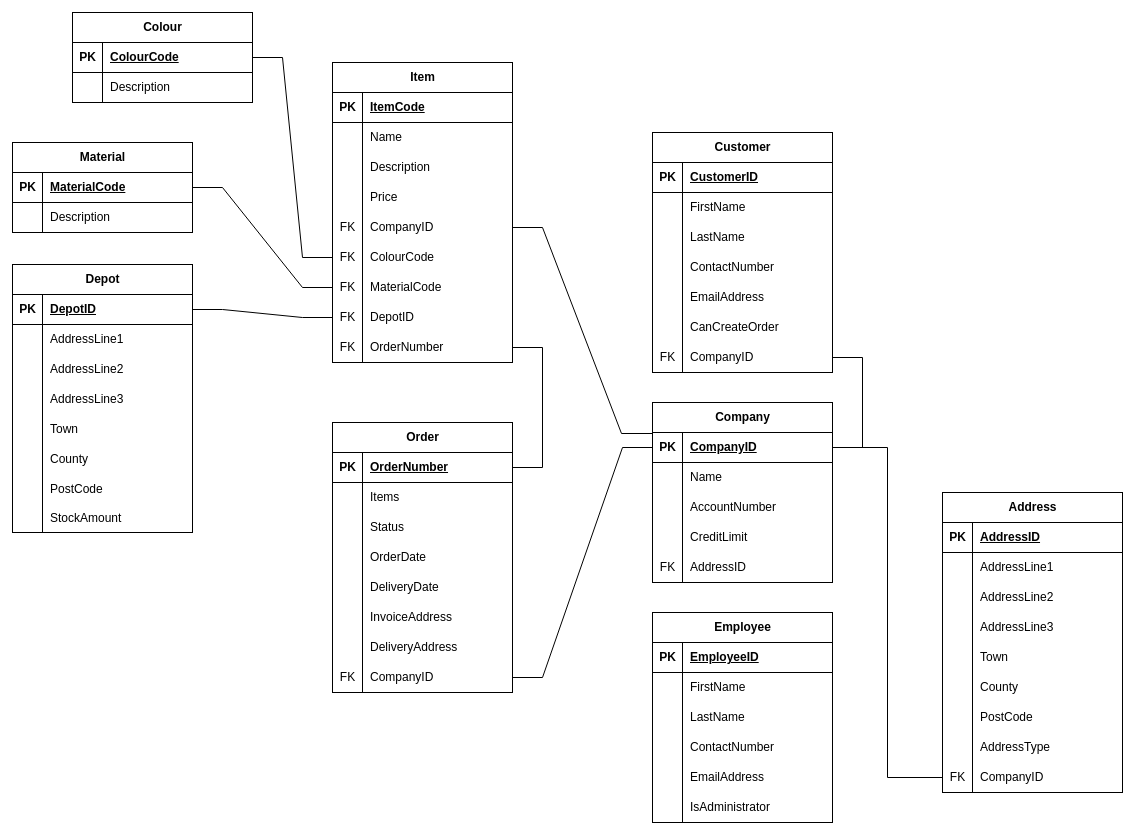
<!DOCTYPE html>
<html lang="en">
<head>
<meta charset="utf-8">
<title>Order system entity diagram</title>
<style>
:root { --ink: #000; --paper: #fff; --row: 30px; }
* { box-sizing: border-box; margin: 0; padding: 0; }
html, body { width: 1135px; height: 835px; overflow: hidden; background: var(--paper); }
.diagram { position: relative; width: 1135px; height: 835px; overflow: hidden; color: var(--ink); font: 12px/29px "Liberation Sans", Arial, sans-serif; }
.links { position: absolute; left: 0; top: 0; fill: none; stroke: var(--ink); stroke-width: 1; }
.entity { position: absolute; width: 181px; border: 1px solid var(--ink); background: var(--paper); }
.entity h2 { height: var(--row); font-size: 12px; line-height: 29px; text-align: center; border-bottom: 1px solid var(--ink); }
.entity ul { list-style: none; }
.entity li { display: grid; grid-template-columns: 30px 1fr; height: var(--row); }
.entity li:last-child { height: 29px; }
.entity b, .entity i { font-style: normal; text-align: center; border-right: 1px solid var(--ink); }
.entity span { padding-left: 7px; white-space: nowrap; }
.entity .primary { border-bottom: 1px solid var(--ink); font-weight: bold; }
.primary span { text-decoration: underline; }
.entity .tight { height: 29px; }
.entity .tight:last-child { height: 28px; }
.colour { left: 72px; top: 12px; }
.material { left: 12px; top: 142px; }
.depot { left: 12px; top: 264px; }
.item { left: 332px; top: 62px; }
.order { left: 332px; top: 422px; }
.customer { left: 652px; top: 132px; }
.company { left: 652px; top: 402px; }
.employee { left: 652px; top: 612px; }
.address { left: 942px; top: 492px; }
</style>
</head>
<body>
<main class="diagram">
<svg class="links" width="1135" height="835" viewBox="0 0 1135 835" aria-hidden="true">
<g transform="translate(.5 .5)">
<polyline points="252,57 282,57 302,257 332,257"/>
<polyline points="192,187 222,187 302,287 332,287"/>
<polyline points="192,309 222,309 302,317 332,317"/>
<polyline points="512,227 542,227 621,433 652,433"/>
<polyline points="512,347 542,347 542,467 512,467"/>
<polyline points="512,677 542,677 622,447 652,447"/>
<polyline points="832,357 862,357 862,447 832,447"/>
<polyline points="832,447 887,447 887,777 942,777"/>
</g>
</svg>

<section class="entity colour">
<h2>Colour</h2>
<ul>
<li class="primary"><b>PK</b><span>ColourCode</span></li>
<li><i></i><span>Description</span></li>
</ul>
</section>

<section class="entity material">
<h2>Material</h2>
<ul>
<li class="primary"><b>PK</b><span>MaterialCode</span></li>
<li><i></i><span>Description</span></li>
</ul>
</section>

<section class="entity depot">
<h2>Depot</h2>
<ul>
<li class="primary"><b>PK</b><span>DepotID</span></li>
<li><i></i><span>AddressLine1</span></li>
<li><i></i><span>AddressLine2</span></li>
<li><i></i><span>AddressLine3</span></li>
<li><i></i><span>Town</span></li>
<li><i></i><span>County</span></li>
<li class="tight"><i></i><span>PostCode</span></li>
<li class="tight"><i></i><span>StockAmount</span></li>
</ul>
</section>

<section class="entity item">
<h2>Item</h2>
<ul>
<li class="primary"><b>PK</b><span>ItemCode</span></li>
<li><i></i><span>Name</span></li>
<li><i></i><span>Description</span></li>
<li><i></i><span>Price</span></li>
<li><i>FK</i><span>CompanyID</span></li>
<li><i>FK</i><span>ColourCode</span></li>
<li><i>FK</i><span>MaterialCode</span></li>
<li><i>FK</i><span>DepotID</span></li>
<li><i>FK</i><span>OrderNumber</span></li>
</ul>
</section>

<section class="entity order">
<h2>Order</h2>
<ul>
<li class="primary"><b>PK</b><span>OrderNumber</span></li>
<li><i></i><span>Items</span></li>
<li><i></i><span>Status</span></li>
<li><i></i><span>OrderDate</span></li>
<li><i></i><span>DeliveryDate</span></li>
<li><i></i><span>InvoiceAddress</span></li>
<li><i></i><span>DeliveryAddress</span></li>
<li><i>FK</i><span>CompanyID</span></li>
</ul>
</section>

<section class="entity customer">
<h2>Customer</h2>
<ul>
<li class="primary"><b>PK</b><span>CustomerID</span></li>
<li><i></i><span>FirstName</span></li>
<li><i></i><span>LastName</span></li>
<li><i></i><span>ContactNumber</span></li>
<li><i></i><span>EmailAddress</span></li>
<li><i></i><span>CanCreateOrder</span></li>
<li><i>FK</i><span>CompanyID</span></li>
</ul>
</section>

<section class="entity company">
<h2>Company</h2>
<ul>
<li class="primary"><b>PK</b><span>CompanyID</span></li>
<li><i></i><span>Name</span></li>
<li><i></i><span>AccountNumber</span></li>
<li><i></i><span>CreditLimit</span></li>
<li><i>FK</i><span>AddressID</span></li>
</ul>
</section>

<section class="entity employee">
<h2>Employee</h2>
<ul>
<li class="primary"><b>PK</b><span>EmployeeID</span></li>
<li><i></i><span>FirstName</span></li>
<li><i></i><span>LastName</span></li>
<li><i></i><span>ContactNumber</span></li>
<li><i></i><span>EmailAddress</span></li>
<li><i></i><span>IsAdministrator</span></li>
</ul>
</section>

<section class="entity address">
<h2>Address</h2>
<ul>
<li class="primary"><b>PK</b><span>AddressID</span></li>
<li><i></i><span>AddressLine1</span></li>
<li><i></i><span>AddressLine2</span></li>
<li><i></i><span>AddressLine3</span></li>
<li><i></i><span>Town</span></li>
<li><i></i><span>County</span></li>
<li><i></i><span>PostCode</span></li>
<li><i></i><span>AddressType</span></li>
<li><i>FK</i><span>CompanyID</span></li>
</ul>
</section>
</main>
</body>
</html>
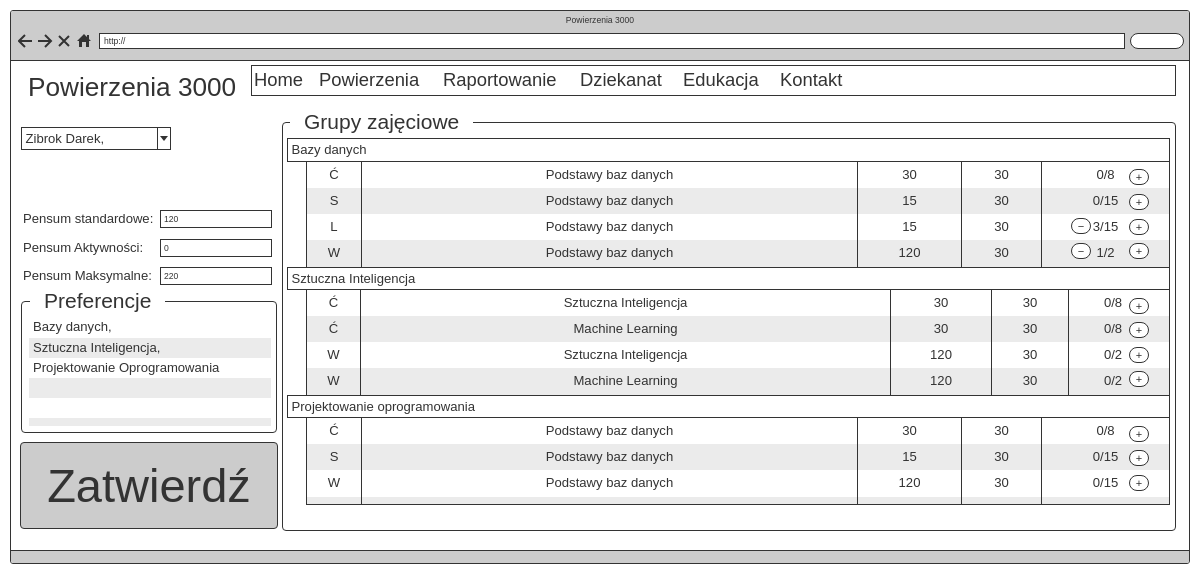
<!DOCTYPE html>
<html lang="pl">
<head>
<meta charset="utf-8">
<title>Powierzenia 3000</title>
<style>
:root { --ink: #333; --chrome: #ccc; --stripe: #ebebeb; --paper: #fff; --line: 1px solid var(--ink); }
* { box-sizing: border-box; margin: 0; padding: 0; }
html, body { width: 1200px; height: 574px; overflow: hidden; background: var(--paper); }
body { padding: 10px; font: 13.1px/1 "Liberation Sans", Arial, sans-serif; color: var(--ink); }
a { color: inherit; text-decoration: none; }
ul { list-style: none; }

.window { width: 1180px; height: 554px; border: var(--line); border-radius: 3px; display: flex; flex-direction: column; overflow: hidden; }
.toolbar { height: 50px; background: var(--chrome); border-bottom: var(--line); }
.window-title { font-size: 8.6px; line-height: 18px; text-align: center; }
.address-row { display: flex; align-items: center; height: 23px; padding-left: 7px; }
.browser-icons { width: 75px; height: 17px; margin-right: 6px; }
.address { width: 1026px; height: 16px; padding-left: 4px; border: var(--line); background: var(--paper); font-size: 8.6px; line-height: 14px; }
.search { width: 54px; height: 16px; margin-left: 5px; border: var(--line); border-radius: 8px; background: var(--paper); }
.status-bar { height: 13px; margin-top: auto; background: var(--chrome); border-top: var(--line); }

.site-header { display: flex; height: 49px; padding-left: 17px; }
.site-header h1 { width: 223px; margin-top: 11px; font-size: 26.2px; line-height: 30px; font-weight: 400; white-space: nowrap; }
.menu { display: grid; grid-template-columns: 65px 124px 137px 103px 97px 1fr; width: 925px; height: 31px; margin-top: 4px; padding-left: 2px; border: var(--line); font-size: 18.4px; line-height: 28px; }

.page { display: grid; grid-template-columns: 258px 894px; column-gap: 4px; padding-left: 9px; }
.sidebar { padding-top: 17px; }
.teacher-select { display: flex; width: 150px; height: 23px; margin-left: 1px; border: var(--line); line-height: 21px; }
.teacher-select span { flex: 1; padding-left: 3.5px; }
.teacher-select svg { width: 13px; height: 21px; border-left: var(--line); }
.hours { display: flex; flex-direction: column; gap: 10.7px; margin-top: 60px; padding-left: 3px; }
.hours li { display: flex; line-height: 18px; }
.hours span { width: 137px; white-space: nowrap; }
.hours b { width: 112px; height: 18px; padding-left: 3px; border: var(--line); font-size: 8.6px; font-weight: 400; line-height: 16px; }

.framed { position: relative; border: var(--line); border-radius: 4px; }
.framed-title { position: absolute; left: 8px; top: -13px; height: 24px; padding: 0 14px; background: var(--paper); font-size: 21px; line-height: 24px; font-weight: 400; white-space: nowrap; }
.preferences { width: 256px; height: 132px; margin: 16px 0 8.6px 1px; padding: 15px 5px 0 7px; }
.preferences li { height: 20.2px; padding-left: 4px; line-height: 20px; }
.preferences li:nth-child(even) { background: var(--stripe); }
.preferences li:last-child { height: 8px; }
.confirm { display: block; width: 258px; height: 87px; border: var(--line); border-radius: 4px; background: var(--chrome); font-size: 47px; line-height: 85px; text-align: center; }

.groups { height: 409px; margin-top: 12px; padding: 15.4px 0 0 4px; }
.groups .framed-title { left: 7px; }
.group { position: relative; width: 883px; }
.group h3 { height: 23.4px; padding-left: 3.5px; border: var(--line); font-size: 13.1px; line-height: 22px; font-weight: 400; }
.classes { margin-left: 19px; border: solid var(--ink); border-width: 0 1px 0 0; }
.classes li { display: grid; grid-template-columns: 55px 496px 104px 80px 1fr; height: 26.2px; line-height: 26px; text-align: center; }
.wide .classes li { grid-template-columns: 54px 530px 101px 77px 1fr; }
.classes li:nth-child(even) { background: var(--stripe); }
.classes span { border-left: var(--line); }
.wide .classes span:last-child { padding-right: 12px; }
.last .classes { border-bottom-width: 1px; }
.last .classes li:last-child { height: 7.5px; }
.steppers { position: absolute; left: 842px; top: 31px; display: flex; flex-direction: column; gap: 8.6px; }
.steppers.minus { left: 784px; top: 80px; }
.steppers a { width: 20px; height: 16px; border: var(--line); border-radius: 8px; background: var(--paper); font-size: 11px; line-height: 14px; text-align: center; }
</style>
</head>
<body>
<div class="window">
  <div class="toolbar">
    <p class="window-title">Powierzenia 3000</p>
    <div class="address-row">
      <svg class="browser-icons" viewBox="0 0 75 17" fill="none" stroke="#333" stroke-width="2" aria-hidden="true">
        <path d="M14 9H2M7 3L1 9L7 15"/>
        <path d="M20 9H32M27 3L33 9L27 15"/>
        <path d="M41 4L51 14M51 4L41 14"/>
        <path d="M66 2L73 9H71V15H68V10H64V15H61V9H59Z" fill="#333" stroke="none"/>
        <rect x="69" y="3" width="2" height="4" fill="#333" stroke="none"/>
      </svg>
      <div class="address">http://</div>
      <div class="search"></div>
    </div>
  </div>

  <header class="site-header">
    <h1>Powierzenia 3000</h1>
    <nav class="menu">
      <a href="#">Home</a><a href="#">Powierzenia</a><a href="#">Raportowanie</a><a href="#">Dziekanat</a><a href="#">Edukacja</a><a href="#">Kontakt</a>
    </nav>
  </header>

  <main class="page">
    <aside class="sidebar">
      <div class="teacher-select">
        <span>Zibrok Darek,</span>
        <svg viewBox="0 0 12 21" aria-hidden="true"><polygon points="2,8 10,8 6,13" fill="#333"/></svg>
      </div>
      <ul class="hours">
        <li><span>Pensum standardowe:</span><b>120</b></li>
        <li><span>Pensum Aktywności:</span><b>0</b></li>
        <li><span>Pensum Maksymalne:</span><b>220</b></li>
      </ul>
      <section class="framed preferences">
        <h2 class="framed-title">Preferencje</h2>
        <ul>
          <li>Bazy danych,</li>
          <li>Sztuczna Inteligencja,</li>
          <li>Projektowanie Oprogramowania</li>
          <li></li>
          <li></li>
          <li></li>
        </ul>
      </section>
      <a class="confirm" href="#">Zatwierdź</a>
    </aside>

    <section class="framed groups">
      <h2 class="framed-title">Grupy zajęciowe</h2>

      <article class="group">
        <h3>Bazy danych</h3>
        <ul class="classes">
          <li><span>Ć</span><span>Podstawy baz danych</span><span>30</span><span>30</span><span>0/8</span></li>
          <li><span>S</span><span>Podstawy baz danych</span><span>15</span><span>30</span><span>0/15</span></li>
          <li><span>L</span><span>Podstawy baz danych</span><span>15</span><span>30</span><span>3/15</span></li>
          <li><span>W</span><span>Podstawy baz danych</span><span>120</span><span>30</span><span>1/2</span></li>
        </ul>
        <div class="steppers minus"><a href="#">−</a><a href="#">−</a></div>
        <div class="steppers"><a href="#">+</a><a href="#">+</a><a href="#">+</a><a href="#">+</a></div>
      </article>

      <article class="group wide">
        <h3>Sztuczna Inteligencja</h3>
        <ul class="classes">
          <li><span>Ć</span><span>Sztuczna Inteligencja</span><span>30</span><span>30</span><span>0/8</span></li>
          <li><span>Ć</span><span>Machine Learning</span><span>30</span><span>30</span><span>0/8</span></li>
          <li><span>W</span><span>Sztuczna Inteligencja</span><span>120</span><span>30</span><span>0/2</span></li>
          <li><span>W</span><span>Machine Learning</span><span>120</span><span>30</span><span>0/2</span></li>
        </ul>
        <div class="steppers"><a href="#">+</a><a href="#">+</a><a href="#">+</a><a href="#">+</a></div>
      </article>

      <article class="group last">
        <h3>Projektowanie oprogramowania</h3>
        <ul class="classes">
          <li><span>Ć</span><span>Podstawy baz danych</span><span>30</span><span>30</span><span>0/8</span></li>
          <li><span>S</span><span>Podstawy baz danych</span><span>15</span><span>30</span><span>0/15</span></li>
          <li><span>W</span><span>Podstawy baz danych</span><span>120</span><span>30</span><span>0/15</span></li>
          <li><span></span><span></span><span></span><span></span><span></span></li>
        </ul>
        <div class="steppers"><a href="#">+</a><a href="#">+</a><a href="#">+</a></div>
      </article>
    </section>
  </main>

  <footer class="status-bar"></footer>
</div>
</body>
</html>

* [Required work]:
Among the lines above, find each one containing the string "Pensum" and copy it.

* [Your solution]:
        <li><span>Pensum standardowe:</span><b>120</b></li>
        <li><span>Pensum Aktywności:</span><b>0</b></li>
        <li><span>Pensum Maksymalne:</span><b>220</b></li>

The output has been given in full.